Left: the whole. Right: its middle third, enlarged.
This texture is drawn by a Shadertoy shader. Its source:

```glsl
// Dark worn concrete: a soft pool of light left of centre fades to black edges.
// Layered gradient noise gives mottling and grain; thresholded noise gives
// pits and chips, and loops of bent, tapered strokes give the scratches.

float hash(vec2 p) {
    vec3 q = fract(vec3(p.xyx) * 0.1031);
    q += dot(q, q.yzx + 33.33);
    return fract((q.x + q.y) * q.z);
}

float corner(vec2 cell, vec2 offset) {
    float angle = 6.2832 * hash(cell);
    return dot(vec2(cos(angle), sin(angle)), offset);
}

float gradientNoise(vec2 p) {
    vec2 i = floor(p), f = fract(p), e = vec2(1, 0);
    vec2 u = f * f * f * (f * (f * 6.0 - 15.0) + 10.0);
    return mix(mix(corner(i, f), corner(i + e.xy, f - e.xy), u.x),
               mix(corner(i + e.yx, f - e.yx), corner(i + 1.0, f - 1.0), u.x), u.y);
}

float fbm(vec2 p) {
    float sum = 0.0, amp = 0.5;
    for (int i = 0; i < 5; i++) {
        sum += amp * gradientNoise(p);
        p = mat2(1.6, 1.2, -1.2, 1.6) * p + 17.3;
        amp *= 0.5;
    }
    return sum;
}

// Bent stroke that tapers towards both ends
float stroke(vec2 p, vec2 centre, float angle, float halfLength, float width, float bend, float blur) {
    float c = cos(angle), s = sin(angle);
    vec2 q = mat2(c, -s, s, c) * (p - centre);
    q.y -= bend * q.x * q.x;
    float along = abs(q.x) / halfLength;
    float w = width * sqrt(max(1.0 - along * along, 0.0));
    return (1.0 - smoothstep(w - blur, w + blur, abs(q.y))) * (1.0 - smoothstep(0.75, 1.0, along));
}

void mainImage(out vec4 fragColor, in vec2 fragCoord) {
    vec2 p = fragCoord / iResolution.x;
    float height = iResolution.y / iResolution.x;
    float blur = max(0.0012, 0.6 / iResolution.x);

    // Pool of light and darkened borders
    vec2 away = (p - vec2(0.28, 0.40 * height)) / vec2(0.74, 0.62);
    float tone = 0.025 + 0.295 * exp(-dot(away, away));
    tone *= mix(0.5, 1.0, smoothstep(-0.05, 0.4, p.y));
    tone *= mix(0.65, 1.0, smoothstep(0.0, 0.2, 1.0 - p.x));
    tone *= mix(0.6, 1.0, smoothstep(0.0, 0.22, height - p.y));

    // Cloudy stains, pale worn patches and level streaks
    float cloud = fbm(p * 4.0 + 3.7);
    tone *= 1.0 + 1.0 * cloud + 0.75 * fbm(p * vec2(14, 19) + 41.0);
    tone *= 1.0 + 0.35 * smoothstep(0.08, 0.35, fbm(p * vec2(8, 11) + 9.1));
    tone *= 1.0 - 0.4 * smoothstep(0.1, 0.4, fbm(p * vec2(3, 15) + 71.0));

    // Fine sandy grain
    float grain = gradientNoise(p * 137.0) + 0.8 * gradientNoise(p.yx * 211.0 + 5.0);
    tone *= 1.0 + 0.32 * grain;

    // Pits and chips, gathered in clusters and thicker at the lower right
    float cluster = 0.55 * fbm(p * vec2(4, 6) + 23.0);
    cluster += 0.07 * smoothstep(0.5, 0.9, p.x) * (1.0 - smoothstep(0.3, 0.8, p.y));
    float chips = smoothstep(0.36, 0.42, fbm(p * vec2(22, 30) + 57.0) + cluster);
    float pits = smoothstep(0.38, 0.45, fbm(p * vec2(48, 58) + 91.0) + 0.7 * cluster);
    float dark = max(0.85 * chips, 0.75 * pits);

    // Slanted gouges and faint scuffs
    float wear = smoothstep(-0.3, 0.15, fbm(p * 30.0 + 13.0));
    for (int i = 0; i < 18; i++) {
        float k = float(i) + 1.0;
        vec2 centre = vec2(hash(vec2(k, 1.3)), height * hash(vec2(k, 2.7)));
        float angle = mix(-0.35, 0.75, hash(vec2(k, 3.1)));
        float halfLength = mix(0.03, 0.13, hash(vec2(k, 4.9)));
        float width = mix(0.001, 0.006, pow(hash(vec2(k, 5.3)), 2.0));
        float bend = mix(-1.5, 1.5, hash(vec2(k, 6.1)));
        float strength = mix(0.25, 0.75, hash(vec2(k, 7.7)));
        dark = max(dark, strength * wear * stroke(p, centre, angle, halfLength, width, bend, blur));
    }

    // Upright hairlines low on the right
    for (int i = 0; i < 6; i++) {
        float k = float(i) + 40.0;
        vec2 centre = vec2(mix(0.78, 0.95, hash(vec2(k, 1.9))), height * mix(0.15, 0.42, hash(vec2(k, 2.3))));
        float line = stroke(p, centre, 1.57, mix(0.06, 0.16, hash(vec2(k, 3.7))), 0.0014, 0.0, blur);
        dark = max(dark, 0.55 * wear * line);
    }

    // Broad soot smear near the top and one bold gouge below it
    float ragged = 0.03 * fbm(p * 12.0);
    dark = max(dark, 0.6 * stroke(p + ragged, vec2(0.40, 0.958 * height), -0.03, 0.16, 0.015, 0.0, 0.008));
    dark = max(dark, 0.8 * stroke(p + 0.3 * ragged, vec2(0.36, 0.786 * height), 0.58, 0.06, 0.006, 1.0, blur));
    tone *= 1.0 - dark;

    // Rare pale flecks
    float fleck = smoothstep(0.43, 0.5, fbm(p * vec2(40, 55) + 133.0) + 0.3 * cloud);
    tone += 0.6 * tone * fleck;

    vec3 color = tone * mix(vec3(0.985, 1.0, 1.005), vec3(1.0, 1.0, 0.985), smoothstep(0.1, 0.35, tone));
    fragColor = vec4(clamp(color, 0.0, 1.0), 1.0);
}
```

==

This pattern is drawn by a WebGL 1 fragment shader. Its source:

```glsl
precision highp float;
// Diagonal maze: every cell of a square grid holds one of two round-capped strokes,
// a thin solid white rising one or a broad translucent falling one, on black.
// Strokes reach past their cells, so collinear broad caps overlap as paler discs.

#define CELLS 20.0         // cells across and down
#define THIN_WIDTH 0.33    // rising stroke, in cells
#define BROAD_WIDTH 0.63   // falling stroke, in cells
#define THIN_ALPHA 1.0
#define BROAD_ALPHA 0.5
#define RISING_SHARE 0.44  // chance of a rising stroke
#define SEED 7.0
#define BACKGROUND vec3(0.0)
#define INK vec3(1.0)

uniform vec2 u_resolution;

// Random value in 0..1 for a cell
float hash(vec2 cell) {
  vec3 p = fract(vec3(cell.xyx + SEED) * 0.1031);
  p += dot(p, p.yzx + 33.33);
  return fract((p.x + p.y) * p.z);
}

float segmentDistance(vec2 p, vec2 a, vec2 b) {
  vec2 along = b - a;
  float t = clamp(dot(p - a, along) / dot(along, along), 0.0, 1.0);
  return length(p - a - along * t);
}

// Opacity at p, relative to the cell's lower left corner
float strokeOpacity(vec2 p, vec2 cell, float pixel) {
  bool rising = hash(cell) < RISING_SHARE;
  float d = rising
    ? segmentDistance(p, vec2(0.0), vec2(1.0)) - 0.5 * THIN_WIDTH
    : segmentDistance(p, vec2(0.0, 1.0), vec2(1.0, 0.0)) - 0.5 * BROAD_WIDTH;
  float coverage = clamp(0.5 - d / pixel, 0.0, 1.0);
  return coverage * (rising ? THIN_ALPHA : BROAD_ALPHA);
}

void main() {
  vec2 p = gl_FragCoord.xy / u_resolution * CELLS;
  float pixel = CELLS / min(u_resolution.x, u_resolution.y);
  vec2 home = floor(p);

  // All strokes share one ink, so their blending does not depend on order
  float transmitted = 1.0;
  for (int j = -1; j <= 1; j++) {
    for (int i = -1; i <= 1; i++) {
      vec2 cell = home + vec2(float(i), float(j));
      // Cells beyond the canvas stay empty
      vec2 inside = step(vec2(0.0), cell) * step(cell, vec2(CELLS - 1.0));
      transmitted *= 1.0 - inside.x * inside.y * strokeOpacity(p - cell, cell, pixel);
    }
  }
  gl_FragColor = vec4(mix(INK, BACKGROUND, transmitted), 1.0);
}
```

...

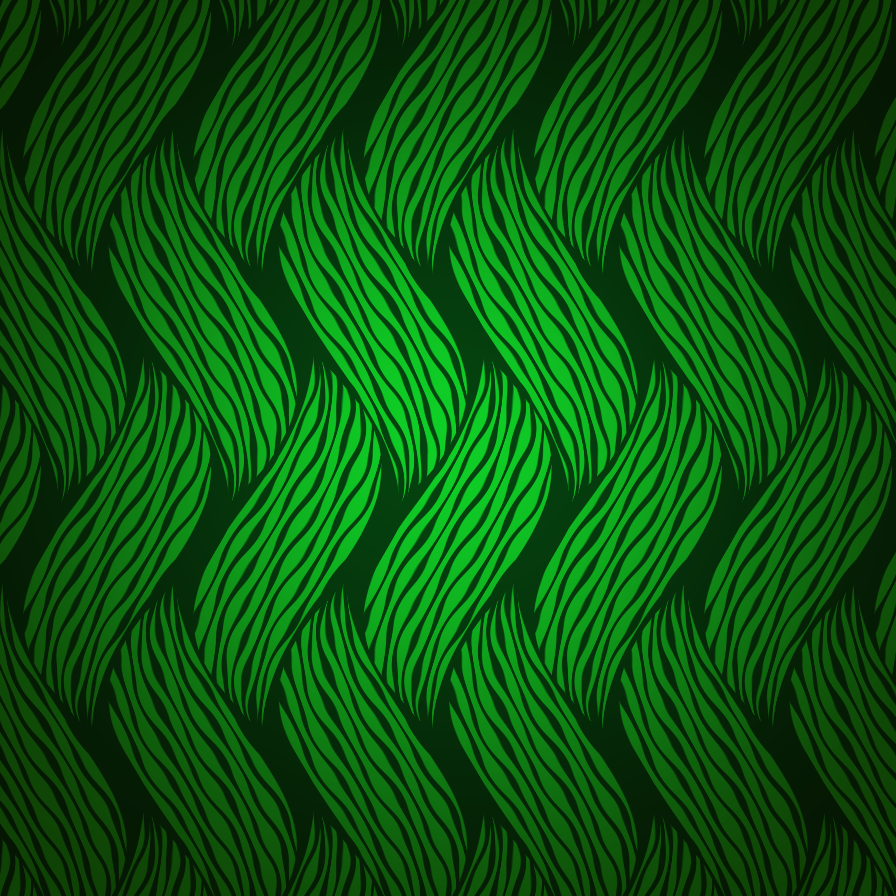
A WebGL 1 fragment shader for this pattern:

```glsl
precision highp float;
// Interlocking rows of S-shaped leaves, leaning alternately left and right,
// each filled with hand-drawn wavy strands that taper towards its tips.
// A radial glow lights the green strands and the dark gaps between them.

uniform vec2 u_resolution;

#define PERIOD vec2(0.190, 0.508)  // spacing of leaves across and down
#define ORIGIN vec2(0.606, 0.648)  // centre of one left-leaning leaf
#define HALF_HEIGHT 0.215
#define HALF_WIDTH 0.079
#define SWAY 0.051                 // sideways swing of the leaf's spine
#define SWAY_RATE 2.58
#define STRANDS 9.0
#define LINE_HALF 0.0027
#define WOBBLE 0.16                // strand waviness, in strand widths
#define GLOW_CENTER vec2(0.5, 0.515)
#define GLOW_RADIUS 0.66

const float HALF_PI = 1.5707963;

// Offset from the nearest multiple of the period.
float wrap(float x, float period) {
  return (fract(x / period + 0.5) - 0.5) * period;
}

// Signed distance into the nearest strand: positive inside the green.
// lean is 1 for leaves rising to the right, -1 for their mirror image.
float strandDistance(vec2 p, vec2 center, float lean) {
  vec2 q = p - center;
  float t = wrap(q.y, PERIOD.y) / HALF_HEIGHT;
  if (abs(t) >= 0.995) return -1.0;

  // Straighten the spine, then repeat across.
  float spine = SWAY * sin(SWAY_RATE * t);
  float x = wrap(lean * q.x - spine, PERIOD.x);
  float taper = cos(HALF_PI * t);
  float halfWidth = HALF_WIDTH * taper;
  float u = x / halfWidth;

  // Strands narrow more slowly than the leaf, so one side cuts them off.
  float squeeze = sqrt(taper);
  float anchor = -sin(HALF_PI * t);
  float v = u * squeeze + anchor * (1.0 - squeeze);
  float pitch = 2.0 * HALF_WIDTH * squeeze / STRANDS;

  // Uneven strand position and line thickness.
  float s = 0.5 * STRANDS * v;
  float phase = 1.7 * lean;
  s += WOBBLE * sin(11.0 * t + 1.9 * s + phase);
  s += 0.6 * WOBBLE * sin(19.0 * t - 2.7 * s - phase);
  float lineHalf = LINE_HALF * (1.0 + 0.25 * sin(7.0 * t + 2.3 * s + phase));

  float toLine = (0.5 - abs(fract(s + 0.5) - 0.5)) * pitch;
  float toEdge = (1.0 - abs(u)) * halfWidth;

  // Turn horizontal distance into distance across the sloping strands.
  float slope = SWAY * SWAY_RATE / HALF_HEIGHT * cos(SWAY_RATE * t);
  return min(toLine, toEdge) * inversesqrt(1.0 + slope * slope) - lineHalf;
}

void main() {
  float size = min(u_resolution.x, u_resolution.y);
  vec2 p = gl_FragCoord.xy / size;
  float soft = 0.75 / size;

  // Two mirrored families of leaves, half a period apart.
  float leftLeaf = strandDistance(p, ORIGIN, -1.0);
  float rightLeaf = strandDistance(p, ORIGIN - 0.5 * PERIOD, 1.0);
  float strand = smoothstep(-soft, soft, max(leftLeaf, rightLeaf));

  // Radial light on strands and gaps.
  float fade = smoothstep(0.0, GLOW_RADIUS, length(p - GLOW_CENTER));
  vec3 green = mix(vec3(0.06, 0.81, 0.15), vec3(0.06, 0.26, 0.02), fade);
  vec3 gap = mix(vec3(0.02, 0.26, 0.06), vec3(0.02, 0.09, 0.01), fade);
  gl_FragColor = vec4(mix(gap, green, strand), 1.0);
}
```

__INSTRUCTIONS FOR THE TASK__:
Where does the string "corner" appear in the records above? Show every line that holds it.

__THE COMPLETED TASK__:
float corner(vec2 cell, vec2 offset) {
    return mix(mix(corner(i, f), corner(i + e.xy, f - e.xy), u.x),
               mix(corner(i + e.yx, f - e.yx), corner(i + 1.0, f - 1.0), u.x), u.y);
// Opacity at p, relative to the cell's lower left corner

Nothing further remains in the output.